AIM OF THE EXERCISE: Only one stretch of the data below is wanted: the lines from the one with "--blue-deep: #4586c6;" through the one with "position: absolute; display: flex;", repeated exactly.

THE RECORDS:
- Opening Delimiter -

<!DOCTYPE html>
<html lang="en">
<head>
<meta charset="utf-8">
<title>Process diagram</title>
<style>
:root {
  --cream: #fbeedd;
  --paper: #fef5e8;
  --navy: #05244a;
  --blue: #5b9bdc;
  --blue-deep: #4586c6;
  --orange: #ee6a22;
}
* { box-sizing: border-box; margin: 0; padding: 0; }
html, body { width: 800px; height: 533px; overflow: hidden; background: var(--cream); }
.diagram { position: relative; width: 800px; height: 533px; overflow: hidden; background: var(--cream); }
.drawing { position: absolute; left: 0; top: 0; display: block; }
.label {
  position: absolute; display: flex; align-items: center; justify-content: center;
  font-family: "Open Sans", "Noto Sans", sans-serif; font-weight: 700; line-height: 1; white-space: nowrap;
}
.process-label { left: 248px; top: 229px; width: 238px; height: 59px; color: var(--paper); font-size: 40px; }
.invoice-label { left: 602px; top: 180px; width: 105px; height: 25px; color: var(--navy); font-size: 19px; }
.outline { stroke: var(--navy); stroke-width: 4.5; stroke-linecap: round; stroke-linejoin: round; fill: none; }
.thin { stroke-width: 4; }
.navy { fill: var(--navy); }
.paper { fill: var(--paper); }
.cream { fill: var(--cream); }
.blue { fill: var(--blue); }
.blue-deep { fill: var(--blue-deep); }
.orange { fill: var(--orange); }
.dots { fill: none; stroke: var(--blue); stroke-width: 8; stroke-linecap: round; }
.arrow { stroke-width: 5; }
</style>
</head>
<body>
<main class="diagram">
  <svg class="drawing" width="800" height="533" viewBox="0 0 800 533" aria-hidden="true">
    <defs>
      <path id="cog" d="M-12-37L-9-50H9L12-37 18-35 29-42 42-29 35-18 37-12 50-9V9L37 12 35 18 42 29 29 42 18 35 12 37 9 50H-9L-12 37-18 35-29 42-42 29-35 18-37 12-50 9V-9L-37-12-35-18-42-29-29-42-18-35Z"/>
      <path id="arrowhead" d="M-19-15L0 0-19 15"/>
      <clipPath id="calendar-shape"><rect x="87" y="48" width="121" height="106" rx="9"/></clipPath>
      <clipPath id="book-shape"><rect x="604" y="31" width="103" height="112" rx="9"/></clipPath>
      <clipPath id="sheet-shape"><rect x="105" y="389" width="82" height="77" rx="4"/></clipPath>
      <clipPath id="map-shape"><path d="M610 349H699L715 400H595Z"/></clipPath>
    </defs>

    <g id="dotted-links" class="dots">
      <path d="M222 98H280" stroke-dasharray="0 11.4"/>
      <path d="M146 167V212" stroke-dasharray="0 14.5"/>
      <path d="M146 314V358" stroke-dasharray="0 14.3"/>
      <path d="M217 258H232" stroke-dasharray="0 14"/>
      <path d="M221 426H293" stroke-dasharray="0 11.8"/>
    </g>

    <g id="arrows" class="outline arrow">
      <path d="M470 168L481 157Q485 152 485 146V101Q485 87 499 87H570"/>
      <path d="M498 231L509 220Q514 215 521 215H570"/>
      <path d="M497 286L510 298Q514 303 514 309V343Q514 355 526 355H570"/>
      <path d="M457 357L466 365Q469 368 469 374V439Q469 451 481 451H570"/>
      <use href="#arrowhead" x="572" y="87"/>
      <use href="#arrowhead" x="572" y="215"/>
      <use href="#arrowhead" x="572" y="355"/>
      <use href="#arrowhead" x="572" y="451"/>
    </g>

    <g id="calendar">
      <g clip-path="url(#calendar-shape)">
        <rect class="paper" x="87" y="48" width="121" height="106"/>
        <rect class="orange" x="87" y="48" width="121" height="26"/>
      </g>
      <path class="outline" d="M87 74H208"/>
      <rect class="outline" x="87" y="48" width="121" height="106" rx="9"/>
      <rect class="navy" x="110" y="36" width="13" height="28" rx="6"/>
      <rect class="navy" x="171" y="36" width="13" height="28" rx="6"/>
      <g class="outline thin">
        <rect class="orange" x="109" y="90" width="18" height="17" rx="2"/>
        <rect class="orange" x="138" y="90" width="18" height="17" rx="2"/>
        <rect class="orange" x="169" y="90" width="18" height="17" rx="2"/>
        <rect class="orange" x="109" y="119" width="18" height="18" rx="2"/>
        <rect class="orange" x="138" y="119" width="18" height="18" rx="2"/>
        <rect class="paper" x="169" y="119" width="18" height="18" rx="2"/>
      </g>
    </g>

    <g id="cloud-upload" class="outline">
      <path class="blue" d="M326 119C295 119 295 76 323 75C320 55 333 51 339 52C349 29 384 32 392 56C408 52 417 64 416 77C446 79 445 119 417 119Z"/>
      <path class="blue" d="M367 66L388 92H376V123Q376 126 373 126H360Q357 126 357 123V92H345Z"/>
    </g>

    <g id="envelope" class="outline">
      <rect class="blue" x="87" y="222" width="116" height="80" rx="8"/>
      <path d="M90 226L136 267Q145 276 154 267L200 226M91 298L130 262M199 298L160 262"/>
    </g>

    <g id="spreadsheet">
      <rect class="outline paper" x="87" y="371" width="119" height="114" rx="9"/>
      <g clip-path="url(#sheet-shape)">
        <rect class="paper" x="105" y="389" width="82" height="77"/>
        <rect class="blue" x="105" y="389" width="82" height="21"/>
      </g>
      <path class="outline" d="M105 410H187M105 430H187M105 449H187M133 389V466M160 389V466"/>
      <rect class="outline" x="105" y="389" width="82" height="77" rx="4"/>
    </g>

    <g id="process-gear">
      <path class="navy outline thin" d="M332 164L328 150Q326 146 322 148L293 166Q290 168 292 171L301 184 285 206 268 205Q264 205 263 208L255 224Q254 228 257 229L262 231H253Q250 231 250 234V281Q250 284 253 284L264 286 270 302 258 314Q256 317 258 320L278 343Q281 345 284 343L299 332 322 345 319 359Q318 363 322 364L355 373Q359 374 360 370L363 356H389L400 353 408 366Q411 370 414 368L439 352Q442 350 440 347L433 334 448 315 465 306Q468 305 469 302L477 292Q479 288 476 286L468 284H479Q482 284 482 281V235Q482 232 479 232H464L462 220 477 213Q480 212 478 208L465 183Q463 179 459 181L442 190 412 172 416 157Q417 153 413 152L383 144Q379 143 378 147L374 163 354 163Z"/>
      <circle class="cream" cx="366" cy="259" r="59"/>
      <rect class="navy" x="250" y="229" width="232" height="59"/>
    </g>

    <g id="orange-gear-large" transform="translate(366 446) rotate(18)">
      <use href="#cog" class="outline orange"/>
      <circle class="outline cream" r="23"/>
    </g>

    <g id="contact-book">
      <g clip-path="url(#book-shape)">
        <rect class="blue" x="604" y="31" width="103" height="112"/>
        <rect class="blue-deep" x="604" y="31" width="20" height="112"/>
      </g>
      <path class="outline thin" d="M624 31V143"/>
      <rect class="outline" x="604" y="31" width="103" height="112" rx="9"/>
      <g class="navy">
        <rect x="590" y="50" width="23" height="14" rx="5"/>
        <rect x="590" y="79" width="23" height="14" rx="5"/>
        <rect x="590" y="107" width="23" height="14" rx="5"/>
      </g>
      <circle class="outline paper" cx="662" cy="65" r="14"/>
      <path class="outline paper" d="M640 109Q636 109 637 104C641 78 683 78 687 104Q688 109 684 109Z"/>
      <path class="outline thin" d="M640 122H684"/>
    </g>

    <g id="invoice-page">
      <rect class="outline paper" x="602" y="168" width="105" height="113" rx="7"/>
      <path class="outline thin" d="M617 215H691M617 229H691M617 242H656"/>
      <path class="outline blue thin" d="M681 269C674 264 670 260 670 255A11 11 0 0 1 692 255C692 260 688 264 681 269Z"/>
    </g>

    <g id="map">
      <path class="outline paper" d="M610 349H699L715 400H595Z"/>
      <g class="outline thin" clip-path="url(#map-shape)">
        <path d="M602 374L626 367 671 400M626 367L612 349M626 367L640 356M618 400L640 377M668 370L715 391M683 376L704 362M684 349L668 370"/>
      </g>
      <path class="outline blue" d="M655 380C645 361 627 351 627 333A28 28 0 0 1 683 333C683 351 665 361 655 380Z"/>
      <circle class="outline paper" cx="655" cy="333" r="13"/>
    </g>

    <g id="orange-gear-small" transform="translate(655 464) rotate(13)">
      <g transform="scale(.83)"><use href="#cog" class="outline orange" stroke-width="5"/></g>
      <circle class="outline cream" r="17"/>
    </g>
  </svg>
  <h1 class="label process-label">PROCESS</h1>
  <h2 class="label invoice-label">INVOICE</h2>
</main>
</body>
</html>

- Closing Delimiter -

WRITTEN ANSWER:
  --blue-deep: #4586c6;
  --orange: #ee6a22;
}
* { box-sizing: border-box; margin: 0; padding: 0; }
html, body { width: 800px; height: 533px; overflow: hidden; background: var(--cream); }
.diagram { position: relative; width: 800px; height: 533px; overflow: hidden; background: var(--cream); }
.drawing { position: absolute; left: 0; top: 0; display: block; }
.label {
  position: absolute; display: flex; align-items: center; justify-content: center;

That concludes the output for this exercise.